# Action item:
From the listing below, copy only the lines from the line that contains "129Q260 131 290" to the line that contains "179C157 178 162", counting those two lines as part of the copy.

- - - - - - -

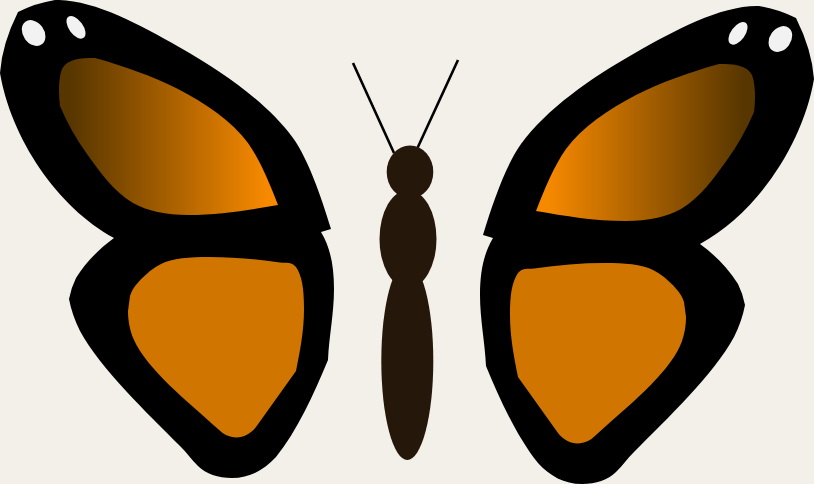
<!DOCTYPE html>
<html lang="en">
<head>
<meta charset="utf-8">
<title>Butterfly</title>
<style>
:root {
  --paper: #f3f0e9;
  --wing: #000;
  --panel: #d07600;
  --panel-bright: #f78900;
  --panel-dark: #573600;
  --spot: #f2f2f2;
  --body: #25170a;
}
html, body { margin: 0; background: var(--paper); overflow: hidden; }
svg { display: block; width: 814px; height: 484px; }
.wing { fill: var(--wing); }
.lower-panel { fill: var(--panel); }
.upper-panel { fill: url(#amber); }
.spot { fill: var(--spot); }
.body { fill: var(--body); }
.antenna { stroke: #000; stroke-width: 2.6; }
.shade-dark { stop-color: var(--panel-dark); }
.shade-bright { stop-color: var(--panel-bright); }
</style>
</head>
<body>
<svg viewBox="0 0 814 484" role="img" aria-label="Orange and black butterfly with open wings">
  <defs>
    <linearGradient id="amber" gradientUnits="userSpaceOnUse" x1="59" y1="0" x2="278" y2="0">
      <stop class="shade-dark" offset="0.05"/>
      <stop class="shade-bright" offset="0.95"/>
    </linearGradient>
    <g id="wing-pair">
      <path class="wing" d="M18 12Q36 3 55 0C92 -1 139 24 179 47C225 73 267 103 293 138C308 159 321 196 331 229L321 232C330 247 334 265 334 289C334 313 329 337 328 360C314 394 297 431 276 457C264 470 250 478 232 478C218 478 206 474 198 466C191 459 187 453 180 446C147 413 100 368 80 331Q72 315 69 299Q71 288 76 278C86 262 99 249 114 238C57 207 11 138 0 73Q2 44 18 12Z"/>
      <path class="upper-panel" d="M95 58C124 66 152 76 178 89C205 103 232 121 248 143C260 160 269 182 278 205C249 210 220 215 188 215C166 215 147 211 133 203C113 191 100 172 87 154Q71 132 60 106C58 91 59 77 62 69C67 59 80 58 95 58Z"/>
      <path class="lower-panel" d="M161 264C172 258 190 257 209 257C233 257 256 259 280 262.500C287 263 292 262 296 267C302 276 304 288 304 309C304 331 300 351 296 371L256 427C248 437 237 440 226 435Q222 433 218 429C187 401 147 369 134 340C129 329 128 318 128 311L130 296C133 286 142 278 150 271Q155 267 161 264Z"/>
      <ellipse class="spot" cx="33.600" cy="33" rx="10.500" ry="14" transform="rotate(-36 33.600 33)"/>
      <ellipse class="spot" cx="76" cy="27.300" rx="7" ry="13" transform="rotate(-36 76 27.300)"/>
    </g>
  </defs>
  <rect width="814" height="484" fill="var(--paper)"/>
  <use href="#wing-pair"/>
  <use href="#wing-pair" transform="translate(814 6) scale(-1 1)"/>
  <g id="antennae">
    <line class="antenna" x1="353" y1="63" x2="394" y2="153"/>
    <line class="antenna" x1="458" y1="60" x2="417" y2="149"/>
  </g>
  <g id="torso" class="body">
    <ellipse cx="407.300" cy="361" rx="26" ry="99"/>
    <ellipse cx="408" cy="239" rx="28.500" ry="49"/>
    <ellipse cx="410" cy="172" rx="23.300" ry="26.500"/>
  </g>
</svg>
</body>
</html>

- - - - - - -

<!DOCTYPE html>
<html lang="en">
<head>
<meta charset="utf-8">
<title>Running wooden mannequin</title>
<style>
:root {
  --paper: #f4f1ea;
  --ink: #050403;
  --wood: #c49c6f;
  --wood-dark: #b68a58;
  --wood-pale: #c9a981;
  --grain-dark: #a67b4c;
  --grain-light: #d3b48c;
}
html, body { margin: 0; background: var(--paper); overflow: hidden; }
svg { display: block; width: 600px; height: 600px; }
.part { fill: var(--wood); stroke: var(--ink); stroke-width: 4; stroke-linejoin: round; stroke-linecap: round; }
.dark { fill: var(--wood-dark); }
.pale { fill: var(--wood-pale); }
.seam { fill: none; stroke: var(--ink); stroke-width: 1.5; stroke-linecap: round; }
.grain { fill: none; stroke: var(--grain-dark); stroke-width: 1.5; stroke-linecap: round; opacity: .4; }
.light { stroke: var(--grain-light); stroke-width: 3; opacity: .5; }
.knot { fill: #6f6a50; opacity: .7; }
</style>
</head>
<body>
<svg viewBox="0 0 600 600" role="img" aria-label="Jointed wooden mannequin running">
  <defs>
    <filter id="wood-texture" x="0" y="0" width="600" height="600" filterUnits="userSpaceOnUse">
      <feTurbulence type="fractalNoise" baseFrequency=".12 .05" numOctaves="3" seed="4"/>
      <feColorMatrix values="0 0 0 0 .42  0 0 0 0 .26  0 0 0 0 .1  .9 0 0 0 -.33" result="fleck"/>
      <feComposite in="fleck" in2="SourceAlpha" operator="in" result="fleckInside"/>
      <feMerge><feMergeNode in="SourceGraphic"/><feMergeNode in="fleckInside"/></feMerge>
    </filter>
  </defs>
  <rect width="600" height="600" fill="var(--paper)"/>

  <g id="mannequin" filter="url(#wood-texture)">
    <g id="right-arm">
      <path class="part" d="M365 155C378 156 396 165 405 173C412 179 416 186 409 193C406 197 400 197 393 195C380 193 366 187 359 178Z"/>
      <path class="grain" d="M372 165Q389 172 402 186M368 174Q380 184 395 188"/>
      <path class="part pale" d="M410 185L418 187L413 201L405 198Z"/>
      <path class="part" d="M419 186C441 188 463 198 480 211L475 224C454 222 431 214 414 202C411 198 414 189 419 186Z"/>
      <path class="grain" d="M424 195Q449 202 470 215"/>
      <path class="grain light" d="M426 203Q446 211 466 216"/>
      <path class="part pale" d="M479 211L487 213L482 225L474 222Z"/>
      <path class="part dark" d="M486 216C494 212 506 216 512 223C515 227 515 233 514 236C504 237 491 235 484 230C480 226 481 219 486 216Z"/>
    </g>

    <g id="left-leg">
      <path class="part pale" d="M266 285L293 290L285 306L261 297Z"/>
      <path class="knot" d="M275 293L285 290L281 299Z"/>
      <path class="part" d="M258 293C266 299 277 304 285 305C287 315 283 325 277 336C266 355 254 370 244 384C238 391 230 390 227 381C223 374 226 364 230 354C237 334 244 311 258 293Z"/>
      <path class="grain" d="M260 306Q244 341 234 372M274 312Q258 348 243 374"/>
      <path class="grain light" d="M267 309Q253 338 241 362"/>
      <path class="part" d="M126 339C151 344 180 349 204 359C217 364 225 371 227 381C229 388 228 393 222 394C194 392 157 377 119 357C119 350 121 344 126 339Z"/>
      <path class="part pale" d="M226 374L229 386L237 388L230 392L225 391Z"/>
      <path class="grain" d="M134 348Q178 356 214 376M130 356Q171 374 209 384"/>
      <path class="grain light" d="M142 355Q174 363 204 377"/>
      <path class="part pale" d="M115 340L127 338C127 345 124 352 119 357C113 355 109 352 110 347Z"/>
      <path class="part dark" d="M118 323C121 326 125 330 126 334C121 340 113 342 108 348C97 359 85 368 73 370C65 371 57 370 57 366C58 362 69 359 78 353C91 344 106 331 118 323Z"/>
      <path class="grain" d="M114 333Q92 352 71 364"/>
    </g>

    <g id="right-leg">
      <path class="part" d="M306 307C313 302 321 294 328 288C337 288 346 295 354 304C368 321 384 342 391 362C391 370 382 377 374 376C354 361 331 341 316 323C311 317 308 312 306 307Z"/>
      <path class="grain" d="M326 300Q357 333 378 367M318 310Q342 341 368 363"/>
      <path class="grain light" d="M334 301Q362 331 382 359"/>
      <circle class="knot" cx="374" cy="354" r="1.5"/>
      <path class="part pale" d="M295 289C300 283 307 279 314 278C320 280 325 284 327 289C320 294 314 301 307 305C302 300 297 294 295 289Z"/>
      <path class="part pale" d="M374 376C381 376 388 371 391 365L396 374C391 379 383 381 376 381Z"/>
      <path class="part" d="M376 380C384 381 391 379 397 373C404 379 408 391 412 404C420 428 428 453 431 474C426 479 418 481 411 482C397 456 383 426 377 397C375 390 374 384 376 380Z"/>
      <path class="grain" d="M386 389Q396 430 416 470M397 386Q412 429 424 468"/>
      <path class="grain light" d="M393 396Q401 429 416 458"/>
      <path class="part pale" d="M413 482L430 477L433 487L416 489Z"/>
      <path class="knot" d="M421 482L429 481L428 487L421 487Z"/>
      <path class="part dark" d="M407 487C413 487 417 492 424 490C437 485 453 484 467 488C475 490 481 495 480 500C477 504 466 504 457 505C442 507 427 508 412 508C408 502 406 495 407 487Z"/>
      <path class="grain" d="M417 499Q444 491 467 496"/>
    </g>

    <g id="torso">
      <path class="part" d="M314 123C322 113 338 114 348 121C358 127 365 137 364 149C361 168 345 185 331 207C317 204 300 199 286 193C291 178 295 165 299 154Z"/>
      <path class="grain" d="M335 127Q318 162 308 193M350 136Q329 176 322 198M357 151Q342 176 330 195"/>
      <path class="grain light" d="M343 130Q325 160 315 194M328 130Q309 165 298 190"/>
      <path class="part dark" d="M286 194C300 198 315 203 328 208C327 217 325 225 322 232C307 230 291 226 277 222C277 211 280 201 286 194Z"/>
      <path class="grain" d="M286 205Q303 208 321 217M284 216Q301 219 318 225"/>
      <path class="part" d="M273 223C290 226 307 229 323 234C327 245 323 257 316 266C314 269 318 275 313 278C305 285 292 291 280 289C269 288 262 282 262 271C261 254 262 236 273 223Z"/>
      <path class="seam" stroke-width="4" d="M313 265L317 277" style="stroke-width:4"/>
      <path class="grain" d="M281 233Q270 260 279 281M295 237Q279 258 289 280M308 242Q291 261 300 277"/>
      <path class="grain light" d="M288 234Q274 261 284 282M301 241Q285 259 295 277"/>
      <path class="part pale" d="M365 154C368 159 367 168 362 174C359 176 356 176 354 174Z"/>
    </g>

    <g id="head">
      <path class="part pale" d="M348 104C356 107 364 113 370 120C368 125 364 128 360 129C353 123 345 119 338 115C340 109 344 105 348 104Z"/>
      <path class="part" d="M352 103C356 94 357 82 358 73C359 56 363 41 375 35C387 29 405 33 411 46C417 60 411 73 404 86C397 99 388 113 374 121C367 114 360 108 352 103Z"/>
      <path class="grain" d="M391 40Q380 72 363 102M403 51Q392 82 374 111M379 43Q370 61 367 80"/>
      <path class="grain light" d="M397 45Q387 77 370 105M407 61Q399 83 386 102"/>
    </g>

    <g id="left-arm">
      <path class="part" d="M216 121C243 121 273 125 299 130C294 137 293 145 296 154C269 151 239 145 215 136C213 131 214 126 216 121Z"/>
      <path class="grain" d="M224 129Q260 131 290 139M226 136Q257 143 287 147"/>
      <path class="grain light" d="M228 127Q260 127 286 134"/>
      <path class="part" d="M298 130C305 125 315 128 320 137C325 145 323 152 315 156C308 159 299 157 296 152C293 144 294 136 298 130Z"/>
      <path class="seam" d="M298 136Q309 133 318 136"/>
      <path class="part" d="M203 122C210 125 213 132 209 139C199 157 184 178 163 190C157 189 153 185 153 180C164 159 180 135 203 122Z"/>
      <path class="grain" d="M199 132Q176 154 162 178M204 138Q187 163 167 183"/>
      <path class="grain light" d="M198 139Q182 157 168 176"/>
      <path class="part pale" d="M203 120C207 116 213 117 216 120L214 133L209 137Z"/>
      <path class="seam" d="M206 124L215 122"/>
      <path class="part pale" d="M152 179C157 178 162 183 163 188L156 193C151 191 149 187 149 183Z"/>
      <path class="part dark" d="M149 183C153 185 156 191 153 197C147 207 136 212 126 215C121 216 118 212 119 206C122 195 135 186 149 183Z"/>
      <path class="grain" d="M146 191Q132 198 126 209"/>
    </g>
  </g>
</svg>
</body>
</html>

- - - - - - -

# Exercise result:
      <path class="grain" d="M224 129Q260 131 290 139M226 136Q257 143 287 147"/>
      <path class="grain light" d="M228 127Q260 127 286 134"/>
      <path class="part" d="M298 130C305 125 315 128 320 137C325 145 323 152 315 156C308 159 299 157 296 152C293 144 294 136 298 130Z"/>
      <path class="seam" d="M298 136Q309 133 318 136"/>
      <path class="part" d="M203 122C210 125 213 132 209 139C199 157 184 178 163 190C157 189 153 185 153 180C164 159 180 135 203 122Z"/>
      <path class="grain" d="M199 132Q176 154 162 178M204 138Q187 163 167 183"/>
      <path class="grain light" d="M198 139Q182 157 168 176"/>
      <path class="part pale" d="M203 120C207 116 213 117 216 120L214 133L209 137Z"/>
      <path class="seam" d="M206 124L215 122"/>
      <path class="part pale" d="M152 179C157 178 162 183 163 188L156 193C151 191 149 187 149 183Z"/>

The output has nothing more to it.